> _RECORDS FOR PROCESSING_:
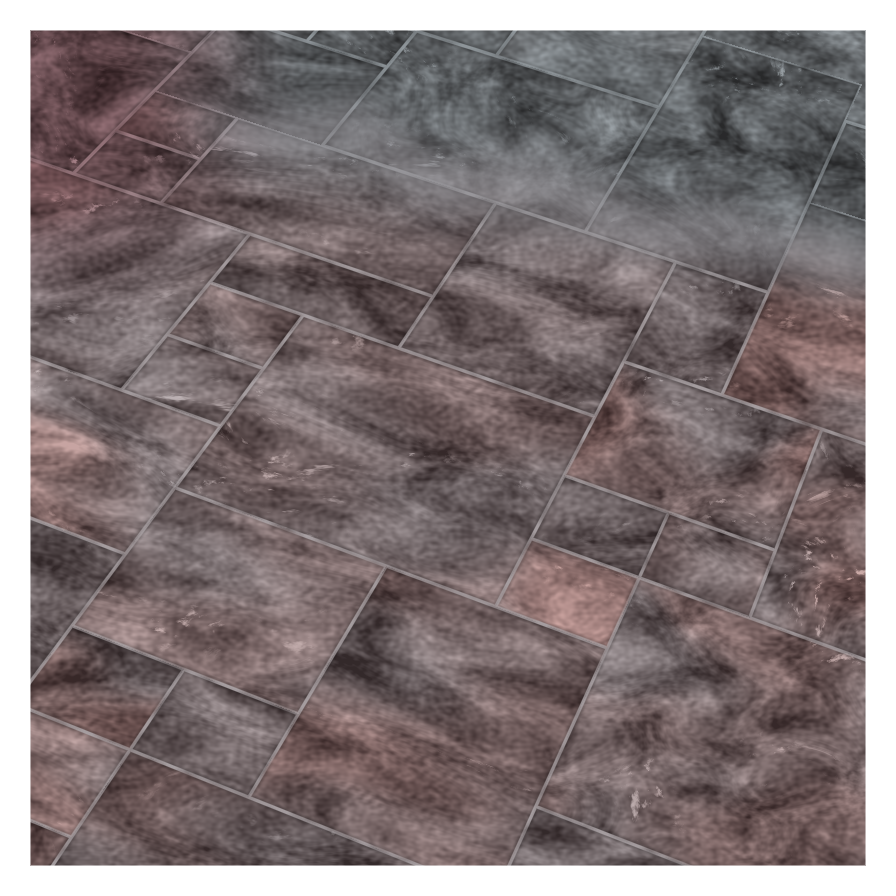
This texture is drawn by a WebGL 2 fragment shader. Its source:

```glsl
#version 300 es
precision highp float;
// Slate floor of mixed rectangular tiles in perspective, with a misty band and a white border.
uniform vec2 u_resolution;
out vec4 outColor;

const float BORDER = 0.034;
const float JOINT = 0.0016;              // half width of a joint
const vec3 DARK = vec3(0.20, 0.16, 0.165);
const vec3 LIGHT = vec3(0.70, 0.66, 0.67);
const vec3 GROUT = vec3(0.66, 0.63, 0.64);
const vec3 FLAKE = vec3(0.80, 0.77, 0.78);
const vec3 MIST = vec3(0.59, 0.58, 0.60);
const vec3 WARM = vec3(1.15, 0.97, 0.93);
const vec3 COOL = vec3(0.86, 0.92, 0.95);

// Floor grid to canvas, with y running down
const mat3 PERSPECTIVE = mat3(0.102, 0.0332, -0.0098,
                              -0.0543, 0.0461, -0.0333,
                              0.3385, 0.3516, 1.0);
const mat2 LATTICE = mat2(3, -4, 4, 2);  // steps between repeats of the module

// Rectangles: column, row, width, height
const vec4 MODULE[6] = vec4[6](
    vec4(0, 0, 3, 3), vec4(0, 3, 2, 2), vec4(0, 5, 1, 1),
    vec4(1, 5, 1, 1), vec4(2, 3, 2, 3), vec4(3, 2, 1, 1));
// Irregular cuts that replace the module at the far and left sides
const vec4 CUTS[12] = vec4[12](
    vec4(-4, -1, 3, 3), vec4(-3, 2, 3, 2), vec4(-2, 4, 2, 2), vec4(-1, 1, 1, 1),
    vec4(-1, -1, 2, 1), vec4(-2, -3, 3, 2), vec4(-3, -3, 1, 1), vec4(-3, -2, 1, 1),
    vec4(-6, -4, 3, 3), vec4(3, -3, 1, 2), vec4(4, -5, 3, 4), vec4(2, -8, 2, 5));

vec2 hash2(vec2 p) {
    vec3 h = fract(p.xyx * vec3(0.1031, 0.1030, 0.0973));
    h += dot(h, h.yzx + 33.33);
    return fract((h.xx + h.yz) * h.zy);
}

float gradientNoise(vec2 p) {
    vec2 i = floor(p), f = fract(p);
    vec2 u = f * f * f * (f * (f * 6.0 - 15.0) + 10.0);
    vec2 o = vec2(0, 1);
    float a = dot(hash2(i) * 2.0 - 1.0, f);
    float b = dot(hash2(i + o.yx) * 2.0 - 1.0, f - o.yx);
    float c = dot(hash2(i + o.xy) * 2.0 - 1.0, f - o.xy);
    float d = dot(hash2(i + o.yy) * 2.0 - 1.0, f - o.yy);
    return mix(mix(a, b, u.x), mix(c, d, u.x), u.y);
}

float fbm(vec2 p) {
    float sum = 0.0, amp = 0.5;
    for (int k = 0; k < 5; k++) {
        sum += amp * gradientNoise(p);
        p = mat2(1.9, 0.3, -0.3, 1.9) * p + 17.3;
        amp *= 0.62;
    }
    return sum;
}

// Distance to the nearest side, positive inside
float insideRect(vec2 q, vec2 size, vec2 rate) {
    vec2 side = min(q, size - q) / rate;
    return min(side.x, side.y);
}

// Tile under p: xy = its origin, z = distance to its joint on the canvas
vec3 findTile(vec2 p, vec2 rate) {
    vec3 tile = vec3(0);
    mat2 toLattice = inverse(LATTICE);
    for (int k = 0; k < 6; k++) {
        vec2 q = p - MODULE[k].xy;
        vec2 n = toLattice * q;
        q -= LATTICE * floor(n + vec2(0.64, 0.0));
        float edge = insideRect(q, MODULE[k].zw, rate);
        if (edge > 0.0) tile = vec3(round(p - q), edge);
    }
    for (int k = 0; k < 12; k++) {
        float edge = insideRect(p - CUTS[k].xy, CUTS[k].zw, rate);
        if (edge > 0.0) tile = vec3(CUTS[k].xy, edge);
    }
    return tile;
}

// Streaked stone, varied by tile
vec3 slate(vec2 s, vec2 id) {
    vec2 seed = hash2(id + 51.0), mood = hash2(id + 87.0);
    float angle = 0.12 + 0.5 * (seed.x - 0.5);
    vec2 q = mat2(cos(angle), -sin(angle), sin(angle), cos(angle)) * s;
    q = q * vec2(mix(7.0, 15.0, seed.y * seed.y), 21.0) + seed * 40.0;
    q += 0.9 * vec2(gradientNoise(q * 0.7), gradientNoise(q * 0.7 + 9.0));
    float streak = fbm(q);
    float grain = gradientNoise(s * vec2(120, 170) + seed * 30.0);
    float tone = 0.45 + 1.25 * streak + 0.28 * grain + 0.22 * (mood.x - 0.5);
    vec3 color = mix(DARK, LIGHT, clamp(tone, 0.0, 1.0));
    float patches = smoothstep(0.0, 0.3, gradientNoise(q * 0.55 + 5.0));
    float flakes = smoothstep(0.12, 0.34, fbm(q * vec2(4.0, 3.0) + 3.0));
    color = mix(color, FLAKE, 0.75 * flakes * patches);
    float rust = mood.y * smoothstep(-0.3, 0.3, gradientNoise(q * 0.4));
    return color * mix(vec3(1), WARM, rust);
}

void main() {
    vec2 uv = gl_FragCoord.xy / u_resolution;
    vec2 s = vec2(uv.x, 1.0 - uv.y);
    float pixel = 1.0 / min(u_resolution.x, u_resolution.y);
    vec3 g = inverse(PERSPECTIVE) * vec3(s, 1);
    vec2 p = g.xy / g.z;
    vec2 dx = dFdx(p) * u_resolution.x, dy = dFdy(p) * u_resolution.y;
    vec2 rate = sqrt(dx * dx + dy * dy);
    vec3 tile = findTile(p, rate);
    vec3 color = slate(s, tile.xy);

    // Shaded tile rims and worn, pale joints
    color *= mix(0.84, 1.0, smoothstep(JOINT, 0.006, tile.z));
    float wear = 0.72 + 0.7 * gradientNoise(s * 45.0);
    float joint = 1.0 - smoothstep(JOINT - pixel * 0.5, JOINT + pixel, tile.z);
    color = mix(color, GROUT, joint * clamp(wear, 0.25, 0.95));

    // Cool far end, reddish far left corner and drifting mist
    float depth = s.y - 0.06 - 0.22 * s.x;
    float right = smoothstep(0.12, 0.34, s.x);
    float far = (1.0 - smoothstep(-0.02, 0.10, depth)) * right;
    color = mix(color, vec3(dot(color, vec3(0.333))) * COOL, 0.85 * far);
    float corner = 1.0 - smoothstep(0.05, 0.30, length(s - vec2(0.06, 0.1)));
    color *= mix(vec3(1), vec3(0.92, 0.74, 0.77), corner);
    float drift = depth - 0.02 + 0.05 * gradientNoise(s * vec2(9, 5));
    float mist = exp(-drift * drift / 0.0016) * right;
    color = mix(color, MIST, 0.55 * mist);

    // White border
    vec2 inset = min(uv, 1.0 - uv) - BORDER;
    float frame = smoothstep(-pixel, pixel, min(inset.x, inset.y));
    outColor = vec4(mix(vec3(1), color, frame), 1);
}
```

> _WHAT NEEDS TO BE DONE_:
With "rate" as the search string, filter the records and return each line that has it.

> _EXERCISE RESULT_:
float insideRect(vec2 q, vec2 size, vec2 rate) {
    vec2 side = min(q, size - q) / rate;
vec3 findTile(vec2 p, vec2 rate) {
        float edge = insideRect(q, MODULE[k].zw, rate);
        float edge = insideRect(p - CUTS[k].xy, CUTS[k].zw, rate);
    vec2 rate = sqrt(dx * dx + dy * dy);
    vec3 tile = findTile(p, rate);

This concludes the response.